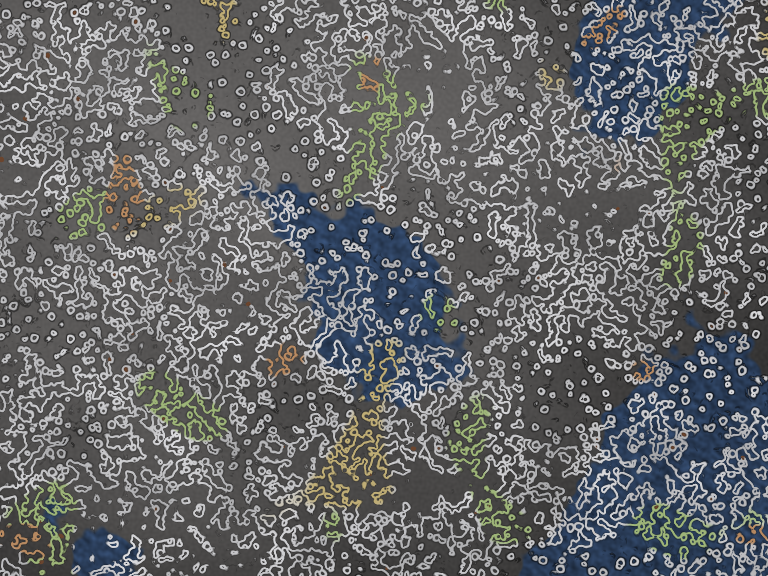
This texture is drawn by a WebGL 1 fragment shader. Its source:

```glsl
precision highp float;
// Pale outlines of crusty, lichen-like islands on grey ground with blue pools.
// Outlines are level lines of a noise field, joined with small scattered rings;
// slow noise decides where they crowd, where they thin out and how they are tinted.

uniform vec2 u_resolution;

#define GRAIN 45.0        // island cells per canvas height
#define DROPS 37.0        // ring cells per canvas height
#define LINE 0.0021       // half width of an outline
#define HALO 0.0048       // reach of the dark rim
#define SPARSE 0.10       // mean level: higher leaves fewer islands
#define BLUE_LEVEL 0.25   // higher leaves less blue
#define LINE_COLOR vec3(0.78, 0.78, 0.79)
#define BLUE vec3(0.18, 0.26, 0.38)
#define GREEN vec3(0.62, 0.71, 0.47)
#define YELLOW vec3(0.75, 0.68, 0.46)
#define ORANGE vec3(0.72, 0.54, 0.38)
#define RUST vec3(0.42, 0.27, 0.18)

const mat2 TURN = mat2(0.8, 0.6, -0.6, 0.8);

vec2 hash2(vec2 p) {
  vec3 q = fract(p.xyx * vec3(0.1031, 0.1030, 0.0973));
  q += dot(q, q.yzx + 33.33);
  return fract((q.xx + q.yz) * q.zy);
}

float cornerSlope(vec2 cell, vec2 offset) {
  float angle = 6.2832 * hash2(cell + 71.0).x;
  return dot(vec2(cos(angle), sin(angle)), offset);
}

// Gradient noise, about -0.7 to 0.7
float noise(vec2 p) {
  vec2 i = floor(p), f = fract(p);
  vec2 u = f * f * f * (f * (f * 6.0 - 15.0) + 10.0);
  vec2 e = vec2(1.0, 0.0);
  float low = mix(cornerSlope(i, f), cornerSlope(i + e, f - e), u.x);
  float high = mix(cornerSlope(i + e.yx, f - e.yx), cornerSlope(i + 1.0, f - 1.0), u.x);
  return mix(low, high, u.y);
}

// Level the grain must exceed: high in the open clearings
float openness(vec2 p) {
  return SPARSE + 0.70 * noise(p * 3.1 + 5.3) + 0.50 * noise(TURN * p * 8.0 + 13.7)
       + 0.25 * noise(p * 17.0 + 31.1);
}

float islands(vec2 p) {
  float grain = 0.75 * noise(p * GRAIN) + 0.34 * noise(TURN * p * GRAIN * 2.1 + 9.4);
  return grain - openness(p);
}

// Signed distance to the island shores, negative inside
float islandDistance(vec2 p) {
  vec2 e = vec2(0.001, 0.0);
  float f = islands(p);
  vec2 slope = vec2(islands(p + e.xy) - f, islands(p + e.yx) - f) / e.x;
  return -f / max(length(slope), 0.3 * GRAIN);
}

// Distance to the scattered rings in x, rust filling in y
vec2 drops(vec2 p) {
  vec2 result = vec2(1.0, 0.0);
  vec2 wobble = 0.0028 * vec2(noise(p * 85.0), noise(p * 85.0 + 40.0));
  mat2 turn = TURN;
  for (int layer = 0; layer < 2; layer++) {
    vec2 q = turn * (p + wobble) * DROPS + 19.0 * float(layer);
    vec2 id = floor(q);
    vec2 center = id + 0.28 + 0.44 * hash2(id);
    vec2 dice = hash2(id + 157.0);
    vec2 home = (center - 19.0 * float(layer)) / DROPS * turn;
    if (dice.x < 0.72 - 0.9 * max(openness(home), 0.0)) {
      float radius = mix(0.09, 0.22, dice.y);
      float d = (length(q - center) - radius) / DROPS;
      float rusty = step(0.975, hash2(id + 311.0).x);
      result.y = max(result.y, rusty * smoothstep(0.001, -0.001, d));
      result.x = min(result.x, d);
    }
    turn = TURN * turn;
  }
  return result;
}

// Grey ground, lit from the upper left, with faint sheen and blue pools
vec3 ground(vec2 p, vec2 uv) {
  float light = 0.345 + 0.10 * (uv.y - uv.x) + 0.05 * noise(p * 2.0 + 3.0);
  light += 0.05 * noise(TURN * p * vec2(2.0, 7.0) + 21.0);
  light -= 0.22 * dot(uv - 0.5, uv - 0.5);
  light += 0.03 * noise(p * 150.0);
  vec3 color = light * vec3(1.01, 0.99, 0.98);
  float pool = 0.9 * noise(p * 2.3 + 47.0) + 0.3 * (uv.x - uv.y)
             + 0.12 * noise(p * 13.0) + 0.06 * noise(p * 38.0);
  float brush = noise(TURN * p * vec2(35.0, 90.0)) + 0.6 * noise(p * 120.0);
  vec3 blue = BLUE * (0.95 + 0.35 * brush + 0.6 * (light - 0.3));
  return mix(color, blue, smoothstep(-0.015, 0.015, pool - BLUE_LEVEL));
}

vec3 lineTint(vec2 p) {
  vec3 tint = LINE_COLOR * (0.97 + 0.25 * noise(p * 11.0));
  tint = mix(tint, GREEN, smoothstep(0.31, 0.36, noise(p * 5.5 + 83.0)));
  tint = mix(tint, YELLOW, smoothstep(0.34, 0.39, noise(p * 4.0 + 61.0)));
  return mix(tint, ORANGE, smoothstep(0.42, 0.46, noise(p * 7.0 + 29.0)));
}

void main() {
  vec2 uv = gl_FragCoord.xy / u_resolution;
  vec2 p = gl_FragCoord.xy / u_resolution.y;
  float soft = max(0.8 / u_resolution.y, 0.0012);

  vec2 drop = drops(p);
  float d = min(islandDistance(p), drop.x);
  float rim = smoothstep(HALO + soft, LINE, d) * smoothstep(-HALO, -LINE, d);
  float rimDepth = mix(0.28, 0.65, smoothstep(0.15, 0.4, openness(p)));
  float line = smoothstep(LINE + soft, LINE - soft, abs(d));

  vec3 color = mix(ground(p, uv), RUST, drop.y);
  color *= 1.0 - rimDepth * rim;
  color = mix(color, lineTint(p), line);
  gl_FragColor = vec4(color, 1.0);
}
```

----

■ **What is expected**: Work out how many lines in the records above hold the string "light", then give only that count.

■ **Written reply**: 6